Amazon lays out policy stances, says it won’t stop working with energy companies or government

This post was originally published on this site Inc. laid out its official positions on a number of hot-button issues Thursday, and made it clear that it will continue to work with energy companies and the U.S. government.

While many of Amazon’s AMZN, -0.10%   public positions have been known, it is believed to be the first time they have all been presented in one formal document.

“We created this page to provide customers, investors, policymakers, employees, and others our views on certain issues,” Amazon wrote in an introduction. “While our positions are carefully considered and deeply held, there is much room for healthy debate and differing opinions. We hope being clear about our positions is helpful.”

The company weighed in on 11 topics, including support for raising the federal minimum wage, the need to cut carbon emissions to combat climate change, and “fundamental” support for diversity and inclusion in the workforce, as well as the rights of immigrants.

But critics may have been disappointed by two stances: Amazon’s commitment to continue providing cloud services to energy companies and providing federal, state and local governments with “the best technology,” apparently including facial-recognition technology.
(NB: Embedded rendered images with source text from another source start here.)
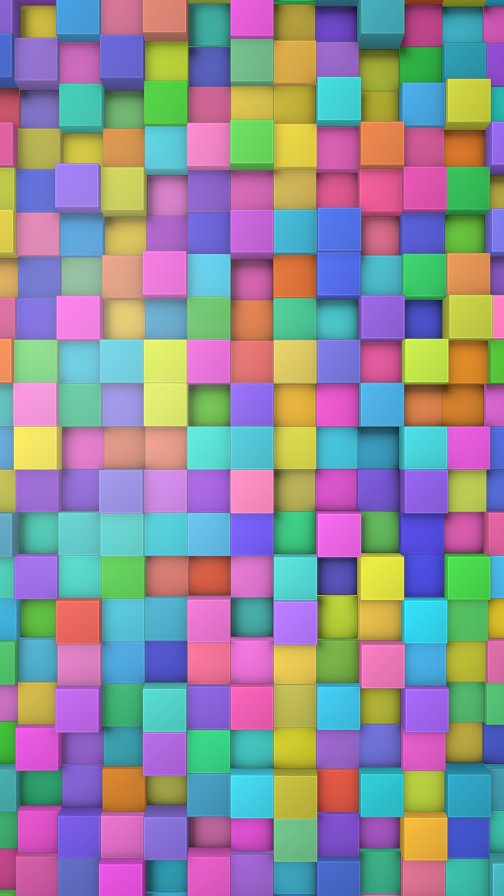
Write a Shadertoy shader that draws this background.

```glsl
// A wall of coloured cubes pushed out to random depths, seen head-on in perspective.
// Each view ray is intersected exactly with the nine nearest boxes; the visible
// face gets a hashed colour, bevel, contact shadows and a soft glow at the left.

const float RELIEF = 0.045; // tallest cube relative to the camera distance

vec3 hash3(vec2 p) {
    vec3 q = fract(p.xyx * vec3(0.1031, 0.1030, 0.0973) + 0.371);
    q += dot(q, q.yxz + 33.33);
    return fract((q.xxy + q.yzz) * q.zyx);
}

float cubeHeight(vec2 cell) {
    return 0.05 + 0.95 * hash3(cell + 71.0).x;
}

// Weighted choice among six colour families, varied within each family
vec3 cubeColor(vec2 cell) {
    float pick = hash3(cell + 137.0).y;
    vec3 vary = hash3(cell + 211.0) - 0.5;
    vec3 c = vec3(0.25, 0.76, 0.87) + vary * vec3(0.12, 0.25, 0.22);
    if (pick > 0.24) c = vec3(0.53, 0.40, 0.91) + vary * vec3(0.52, 0.20, 0.14);
    if (pick > 0.43) c = vec3(0.96, 0.42, 0.78) + vary * vec3(0.12, 0.18, 0.36);
    if (pick > 0.62) c = vec3(0.88, 0.84, 0.27) + vary * vec3(0.26, 0.20, 0.18);
    if (pick > 0.78) c = vec3(0.34, 0.82, 0.42) + vary * vec3(0.34, 0.14, 0.42);
    if (pick > 0.92) c = vec3(0.95, 0.46, 0.32) + vary * vec3(0.10, 0.28, 0.32);
    return c;
}

// Darkening by taller neighbours: close contact plus a shadow from the upper left
float shadow(vec2 q, vec2 cell, float height) {
    float light = 1.0;
    for (int j = -1; j <= 1; j++)
    for (int i = -1; i <= 1; i++) {
        vec2 other = cell + vec2(i, j);
        float drop = max(cubeHeight(other) - height, 0.0);
        vec2 shifted = q + vec2(-0.16, 0.20) * drop;
        float contact = length(max(abs(q - other) - 0.5, 0.0));
        float reach = length(max(abs(shifted - other) - 0.5, 0.0));
        light *= 1.0 - 0.34 * min(drop * 1.6, 1.0) * exp(-contact * 11.0);
        light *= 1.0 - 0.38 * min(drop * 1.4, 1.0) * exp(-reach * 8.0);
    }
    return light;
}

vec3 shade(vec2 p) {
    p += vec2(1e-4);
    vec2 base = floor(p * (1.0 - 0.5 * RELIEF) + 0.5);
    float bestZ = -1.0;
    vec2 hitCell = base, entry = vec2(0.0);

    // The ray at height z passes over p * (1 - z): keep its highest box entry
    for (int j = -1; j <= 1; j++)
    for (int i = -1; i <= 1; i++) {
        vec2 cell = base + vec2(i, j);
        vec2 a = 1.0 - (cell - 0.5) / p, b = 1.0 - (cell + 0.5) / p;
        vec2 zLow = min(a, b), zHigh = max(a, b);
        float z = min(RELIEF * cubeHeight(cell), min(zHigh.x, zHigh.y));
        if (z >= max(0.0, max(zLow.x, zLow.y)) && z > bestZ) {
            bestZ = z;
            hitCell = cell;
            entry = zHigh;
        }
    }

    float height = cubeHeight(hitCell);
    vec2 q = p * (1.0 - bestZ), local = q - hitCell;
    vec3 color = cubeColor(hitCell);

    if (bestZ > RELIEF * height - 1e-5) {
        // Front face: gentle gradient, recess dimming, bevel and seam
        float edge = 0.5 - max(abs(local.x), abs(local.y));
        color *= 0.88 + 0.14 * height + 0.07 * (local.y - local.x);
        color *= shadow(q, hitCell, height);
        color += 0.10 * height * (1.0 - smoothstep(0.02, 0.045, edge));
        color *= mix(0.70, 1.0, smoothstep(0.0, 0.022, edge));
    } else {
        // Side face: lit by its direction, darker towards the wall
        float tone = entry.x < entry.y ? (p.x > 0.0 ? 0.84 : 0.68)
                                       : (p.y > 0.0 ? 0.74 : 0.86);
        color *= tone * mix(0.72, 1.0, bestZ / (RELIEF * height));
    }

    // Pale glow left of the centre, slight falloff at the far corners
    vec2 g = (p - vec2(-3.6, 1.8)) / vec2(4.2, 6.5);
    color = mix(color, vec3(1.0, 0.95, 0.93), 0.30 * exp(-dot(g, g)));
    return color * (1.0 - 0.0008 * dot(p, p));
}

void mainImage(out vec4 fragColor, in vec2 fragCoord) {
    vec3 sum = vec3(0.0);
    // Nine samples per pixel smooth every edge
    for (int j = -1; j <= 1; j++)
    for (int i = -1; i <= 1; i++) {
        vec2 pos = fragCoord + vec2(i, j) / 3.0;
        sum += shade((pos - 0.5 * iResolution.xy) / iResolution.x * 12.05);
    }
    fragColor = vec4(clamp(sum / 9.0, 0.0, 1.0), 1.0);
}
```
While Amazon has pledged to be 100% carbon neutral by 2040, activists have criticized its work with oil and gas companies, and earlier this year thousands of Amazon employees signed an open letter to CEO Jeff Bezos calling for the company to move completely away from fossil fuels and stop making custom platforms for oil and gas exploration.

In its policy statement, Amazon said that won’t happen. “We will continue to provide cloud services to companies in the energy industry to make their legacy businesses less carbon intensive and help them accelerate development of renewable energy businesses,” it read. “We support sustainability programs for our own business, and work with partners to reduce their demand for carbon fuel sources.”

Amazon has also come under fire from employees, artificial-intelligence scholars and civil rights groups for providing facial-recognition technology to law enforcement and immigration agencies, which they say can be misused and is racially biased.

“Governments at all levels — federal, state, and local — should have access to the best technology,” Amazon wrote. “We will continue to provide U.S. government and law enforcement agencies access to the most advanced technology.” The company urged governments to “work quickly to put in place a regulatory framework for facial-recognition technology. . . . to ensure it’s used appropriately.”

Amazon also said corporate tax codes should be reformed “to have neither loopholes that permit artificially lower tax rates nor overlaps that cause higher tax rates or redundant taxation.” Earlier this year, it was revealed that despite billions of dollars in profits, Amazon paid no federal taxes for the past two years.

Amazon shares are up 14.5% year to date, compared to the S&P 500’s SPX, +0.64%   17% gain this year.